[Saved data entries]
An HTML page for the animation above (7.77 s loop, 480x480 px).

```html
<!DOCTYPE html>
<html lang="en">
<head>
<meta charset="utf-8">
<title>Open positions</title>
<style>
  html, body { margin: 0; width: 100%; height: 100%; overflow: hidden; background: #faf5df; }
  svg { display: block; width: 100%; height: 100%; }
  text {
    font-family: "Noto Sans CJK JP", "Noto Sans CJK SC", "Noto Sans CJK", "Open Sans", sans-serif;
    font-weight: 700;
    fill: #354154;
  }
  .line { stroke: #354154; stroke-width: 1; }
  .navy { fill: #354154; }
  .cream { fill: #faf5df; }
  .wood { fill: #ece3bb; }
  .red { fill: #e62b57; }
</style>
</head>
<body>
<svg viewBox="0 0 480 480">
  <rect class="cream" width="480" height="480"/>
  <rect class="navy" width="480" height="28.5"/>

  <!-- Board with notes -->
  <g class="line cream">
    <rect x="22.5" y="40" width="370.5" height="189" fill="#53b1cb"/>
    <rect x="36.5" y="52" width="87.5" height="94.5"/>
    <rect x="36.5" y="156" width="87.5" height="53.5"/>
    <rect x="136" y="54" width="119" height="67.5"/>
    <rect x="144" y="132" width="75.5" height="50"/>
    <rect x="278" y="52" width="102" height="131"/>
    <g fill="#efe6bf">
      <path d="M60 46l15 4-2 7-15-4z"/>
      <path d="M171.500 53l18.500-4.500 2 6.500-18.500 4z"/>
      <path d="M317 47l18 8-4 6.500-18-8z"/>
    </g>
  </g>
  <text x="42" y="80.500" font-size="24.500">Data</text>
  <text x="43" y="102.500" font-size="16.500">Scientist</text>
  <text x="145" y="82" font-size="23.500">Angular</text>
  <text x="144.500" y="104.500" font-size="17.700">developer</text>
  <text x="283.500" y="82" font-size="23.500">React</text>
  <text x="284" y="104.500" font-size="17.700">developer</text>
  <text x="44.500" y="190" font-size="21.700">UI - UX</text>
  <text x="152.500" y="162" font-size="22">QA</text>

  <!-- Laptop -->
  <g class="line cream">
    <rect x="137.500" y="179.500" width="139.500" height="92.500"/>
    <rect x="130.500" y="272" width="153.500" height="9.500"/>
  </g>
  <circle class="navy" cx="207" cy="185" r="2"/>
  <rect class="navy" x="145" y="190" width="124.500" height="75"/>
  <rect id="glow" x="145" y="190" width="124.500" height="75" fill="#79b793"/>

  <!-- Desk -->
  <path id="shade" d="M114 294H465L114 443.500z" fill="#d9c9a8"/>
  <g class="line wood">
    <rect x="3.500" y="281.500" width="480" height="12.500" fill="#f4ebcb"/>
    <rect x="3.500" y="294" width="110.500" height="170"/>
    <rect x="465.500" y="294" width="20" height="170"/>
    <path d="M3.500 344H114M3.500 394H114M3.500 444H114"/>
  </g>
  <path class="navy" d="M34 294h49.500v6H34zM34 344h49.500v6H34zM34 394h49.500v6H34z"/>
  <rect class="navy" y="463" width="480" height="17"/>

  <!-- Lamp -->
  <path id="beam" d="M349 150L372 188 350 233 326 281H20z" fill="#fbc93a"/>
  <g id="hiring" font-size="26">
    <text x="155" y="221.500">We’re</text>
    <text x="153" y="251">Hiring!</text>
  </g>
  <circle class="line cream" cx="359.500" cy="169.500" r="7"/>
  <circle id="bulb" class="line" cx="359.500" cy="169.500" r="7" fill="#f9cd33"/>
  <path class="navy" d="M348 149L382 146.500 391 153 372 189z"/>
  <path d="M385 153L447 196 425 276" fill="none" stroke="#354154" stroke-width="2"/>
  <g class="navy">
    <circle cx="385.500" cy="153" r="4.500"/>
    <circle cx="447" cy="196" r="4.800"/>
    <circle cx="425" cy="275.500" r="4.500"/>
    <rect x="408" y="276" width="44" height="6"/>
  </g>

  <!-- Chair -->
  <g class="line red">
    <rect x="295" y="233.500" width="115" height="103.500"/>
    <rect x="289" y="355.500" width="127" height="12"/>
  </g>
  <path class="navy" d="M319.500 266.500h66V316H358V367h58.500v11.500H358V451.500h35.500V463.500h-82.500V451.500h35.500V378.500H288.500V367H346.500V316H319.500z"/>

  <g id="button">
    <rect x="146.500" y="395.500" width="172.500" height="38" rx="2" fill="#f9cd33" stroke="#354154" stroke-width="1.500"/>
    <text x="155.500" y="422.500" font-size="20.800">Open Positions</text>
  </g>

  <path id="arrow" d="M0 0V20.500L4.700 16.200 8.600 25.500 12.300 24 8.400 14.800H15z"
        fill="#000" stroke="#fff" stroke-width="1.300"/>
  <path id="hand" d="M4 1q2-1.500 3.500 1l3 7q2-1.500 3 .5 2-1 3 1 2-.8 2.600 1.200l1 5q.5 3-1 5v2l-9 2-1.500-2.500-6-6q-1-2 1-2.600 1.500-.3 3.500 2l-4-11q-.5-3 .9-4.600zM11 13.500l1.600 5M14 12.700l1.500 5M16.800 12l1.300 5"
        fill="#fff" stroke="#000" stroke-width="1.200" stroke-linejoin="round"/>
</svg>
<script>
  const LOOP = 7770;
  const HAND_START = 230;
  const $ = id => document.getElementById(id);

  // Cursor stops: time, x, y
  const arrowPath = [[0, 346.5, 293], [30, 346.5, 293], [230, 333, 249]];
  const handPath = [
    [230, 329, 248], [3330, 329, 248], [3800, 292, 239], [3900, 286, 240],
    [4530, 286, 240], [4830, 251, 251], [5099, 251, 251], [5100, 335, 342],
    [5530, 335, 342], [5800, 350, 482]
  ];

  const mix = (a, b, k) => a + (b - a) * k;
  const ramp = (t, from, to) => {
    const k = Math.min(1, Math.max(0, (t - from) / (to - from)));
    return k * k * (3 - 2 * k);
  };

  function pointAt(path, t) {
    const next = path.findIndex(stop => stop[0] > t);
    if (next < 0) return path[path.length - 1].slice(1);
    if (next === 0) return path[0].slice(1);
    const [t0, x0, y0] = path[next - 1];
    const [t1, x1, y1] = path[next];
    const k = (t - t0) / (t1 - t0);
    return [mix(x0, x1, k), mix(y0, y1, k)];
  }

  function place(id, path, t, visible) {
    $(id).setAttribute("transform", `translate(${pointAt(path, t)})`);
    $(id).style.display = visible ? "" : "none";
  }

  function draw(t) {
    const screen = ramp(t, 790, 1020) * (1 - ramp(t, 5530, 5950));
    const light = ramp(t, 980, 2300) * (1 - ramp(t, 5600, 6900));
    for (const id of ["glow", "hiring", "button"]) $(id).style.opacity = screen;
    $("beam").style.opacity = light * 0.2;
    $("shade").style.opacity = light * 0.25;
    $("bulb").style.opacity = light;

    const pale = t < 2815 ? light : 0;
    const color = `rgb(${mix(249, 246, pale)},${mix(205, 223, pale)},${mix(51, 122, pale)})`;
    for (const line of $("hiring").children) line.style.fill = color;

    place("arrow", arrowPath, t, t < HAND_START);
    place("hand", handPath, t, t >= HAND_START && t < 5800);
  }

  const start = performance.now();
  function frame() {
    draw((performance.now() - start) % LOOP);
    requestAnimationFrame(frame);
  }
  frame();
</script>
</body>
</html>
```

» WORK TO COMPLETE: All records are to be written out exactly.

» FINISHED EXERCISE:
An HTML page for the animation above (7.77 s loop, 480x480 px).

```html
<!DOCTYPE html>
<html lang="en">
<head>
<meta charset="utf-8">
<title>Open positions</title>
<style>
  html, body { margin: 0; width: 100%; height: 100%; overflow: hidden; background: #faf5df; }
  svg { display: block; width: 100%; height: 100%; }
  text {
    font-family: "Noto Sans CJK JP", "Noto Sans CJK SC", "Noto Sans CJK", "Open Sans", sans-serif;
    font-weight: 700;
    fill: #354154;
  }
  .line { stroke: #354154; stroke-width: 1; }
  .navy { fill: #354154; }
  .cream { fill: #faf5df; }
  .wood { fill: #ece3bb; }
  .red { fill: #e62b57; }
</style>
</head>
<body>
<svg viewBox="0 0 480 480">
  <rect class="cream" width="480" height="480"/>
  <rect class="navy" width="480" height="28.5"/>

  <!-- Board with notes -->
  <g class="line cream">
    <rect x="22.5" y="40" width="370.5" height="189" fill="#53b1cb"/>
    <rect x="36.5" y="52" width="87.5" height="94.5"/>
    <rect x="36.5" y="156" width="87.5" height="53.5"/>
    <rect x="136" y="54" width="119" height="67.5"/>
    <rect x="144" y="132" width="75.5" height="50"/>
    <rect x="278" y="52" width="102" height="131"/>
    <g fill="#efe6bf">
      <path d="M60 46l15 4-2 7-15-4z"/>
      <path d="M171.500 53l18.500-4.500 2 6.500-18.500 4z"/>
      <path d="M317 47l18 8-4 6.500-18-8z"/>
    </g>
  </g>
  <text x="42" y="80.500" font-size="24.500">Data</text>
  <text x="43" y="102.500" font-size="16.500">Scientist</text>
  <text x="145" y="82" font-size="23.500">Angular</text>
  <text x="144.500" y="104.500" font-size="17.700">developer</text>
  <text x="283.500" y="82" font-size="23.500">React</text>
  <text x="284" y="104.500" font-size="17.700">developer</text>
  <text x="44.500" y="190" font-size="21.700">UI - UX</text>
  <text x="152.500" y="162" font-size="22">QA</text>

  <!-- Laptop -->
  <g class="line cream">
    <rect x="137.500" y="179.500" width="139.500" height="92.500"/>
    <rect x="130.500" y="272" width="153.500" height="9.500"/>
  </g>
  <circle class="navy" cx="207" cy="185" r="2"/>
  <rect class="navy" x="145" y="190" width="124.500" height="75"/>
  <rect id="glow" x="145" y="190" width="124.500" height="75" fill="#79b793"/>

  <!-- Desk -->
  <path id="shade" d="M114 294H465L114 443.500z" fill="#d9c9a8"/>
  <g class="line wood">
    <rect x="3.500" y="281.500" width="480" height="12.500" fill="#f4ebcb"/>
    <rect x="3.500" y="294" width="110.500" height="170"/>
    <rect x="465.500" y="294" width="20" height="170"/>
    <path d="M3.500 344H114M3.500 394H114M3.500 444H114"/>
  </g>
  <path class="navy" d="M34 294h49.500v6H34zM34 344h49.500v6H34zM34 394h49.500v6H34z"/>
  <rect class="navy" y="463" width="480" height="17"/>

  <!-- Lamp -->
  <path id="beam" d="M349 150L372 188 350 233 326 281H20z" fill="#fbc93a"/>
  <g id="hiring" font-size="26">
    <text x="155" y="221.500">We’re</text>
    <text x="153" y="251">Hiring!</text>
  </g>
  <circle class="line cream" cx="359.500" cy="169.500" r="7"/>
  <circle id="bulb" class="line" cx="359.500" cy="169.500" r="7" fill="#f9cd33"/>
  <path class="navy" d="M348 149L382 146.500 391 153 372 189z"/>
  <path d="M385 153L447 196 425 276" fill="none" stroke="#354154" stroke-width="2"/>
  <g class="navy">
    <circle cx="385.500" cy="153" r="4.500"/>
    <circle cx="447" cy="196" r="4.800"/>
    <circle cx="425" cy="275.500" r="4.500"/>
    <rect x="408" y="276" width="44" height="6"/>
  </g>

  <!-- Chair -->
  <g class="line red">
    <rect x="295" y="233.500" width="115" height="103.500"/>
    <rect x="289" y="355.500" width="127" height="12"/>
  </g>
  <path class="navy" d="M319.500 266.500h66V316H358V367h58.500v11.500H358V451.500h35.500V463.500h-82.500V451.500h35.500V378.500H288.500V367H346.500V316H319.500z"/>

  <g id="button">
    <rect x="146.500" y="395.500" width="172.500" height="38" rx="2" fill="#f9cd33" stroke="#354154" stroke-width="1.500"/>
    <text x="155.500" y="422.500" font-size="20.800">Open Positions</text>
  </g>

  <path id="arrow" d="M0 0V20.500L4.700 16.200 8.600 25.500 12.300 24 8.400 14.800H15z"
        fill="#000" stroke="#fff" stroke-width="1.300"/>
  <path id="hand" d="M4 1q2-1.500 3.500 1l3 7q2-1.500 3 .5 2-1 3 1 2-.8 2.600 1.200l1 5q.5 3-1 5v2l-9 2-1.500-2.500-6-6q-1-2 1-2.600 1.500-.3 3.500 2l-4-11q-.5-3 .9-4.600zM11 13.500l1.600 5M14 12.700l1.500 5M16.800 12l1.300 5"
        fill="#fff" stroke="#000" stroke-width="1.200" stroke-linejoin="round"/>
</svg>
<script>
  const LOOP = 7770;
  const HAND_START = 230;
  const $ = id => document.getElementById(id);

  // Cursor stops: time, x, y
  const arrowPath = [[0, 346.5, 293], [30, 346.5, 293], [230, 333, 249]];
  const handPath = [
    [230, 329, 248], [3330, 329, 248], [3800, 292, 239], [3900, 286, 240],
    [4530, 286, 240], [4830, 251, 251], [5099, 251, 251], [5100, 335, 342],
    [5530, 335, 342], [5800, 350, 482]
  ];

  const mix = (a, b, k) => a + (b - a) * k;
  const ramp = (t, from, to) => {
    const k = Math.min(1, Math.max(0, (t - from) / (to - from)));
    return k * k * (3 - 2 * k);
  };

  function pointAt(path, t) {
    const next = path.findIndex(stop => stop[0] > t);
    if (next < 0) return path[path.length - 1].slice(1);
    if (next === 0) return path[0].slice(1);
    const [t0, x0, y0] = path[next - 1];
    const [t1, x1, y1] = path[next];
    const k = (t - t0) / (t1 - t0);
    return [mix(x0, x1, k), mix(y0, y1, k)];
  }

  function place(id, path, t, visible) {
    $(id).setAttribute("transform", `translate(${pointAt(path, t)})`);
    $(id).style.display = visible ? "" : "none";
  }

  function draw(t) {
    const screen = ramp(t, 790, 1020) * (1 - ramp(t, 5530, 5950));
    const light = ramp(t, 980, 2300) * (1 - ramp(t, 5600, 6900));
    for (const id of ["glow", "hiring", "button"]) $(id).style.opacity = screen;
    $("beam").style.opacity = light * 0.2;
    $("shade").style.opacity = light * 0.25;
    $("bulb").style.opacity = light;

    const pale = t < 2815 ? light : 0;
    const color = `rgb(${mix(249, 246, pale)},${mix(205, 223, pale)},${mix(51, 122, pale)})`;
    for (const line of $("hiring").children) line.style.fill = color;

    place("arrow", arrowPath, t, t < HAND_START);
    place("hand", handPath, t, t >= HAND_START && t < 5800);
  }

  const start = performance.now();
  function frame() {
    draw((performance.now() - start) % LOOP);
    requestAnimationFrame(frame);
  }
  frame();
</script>
</body>
</html>
```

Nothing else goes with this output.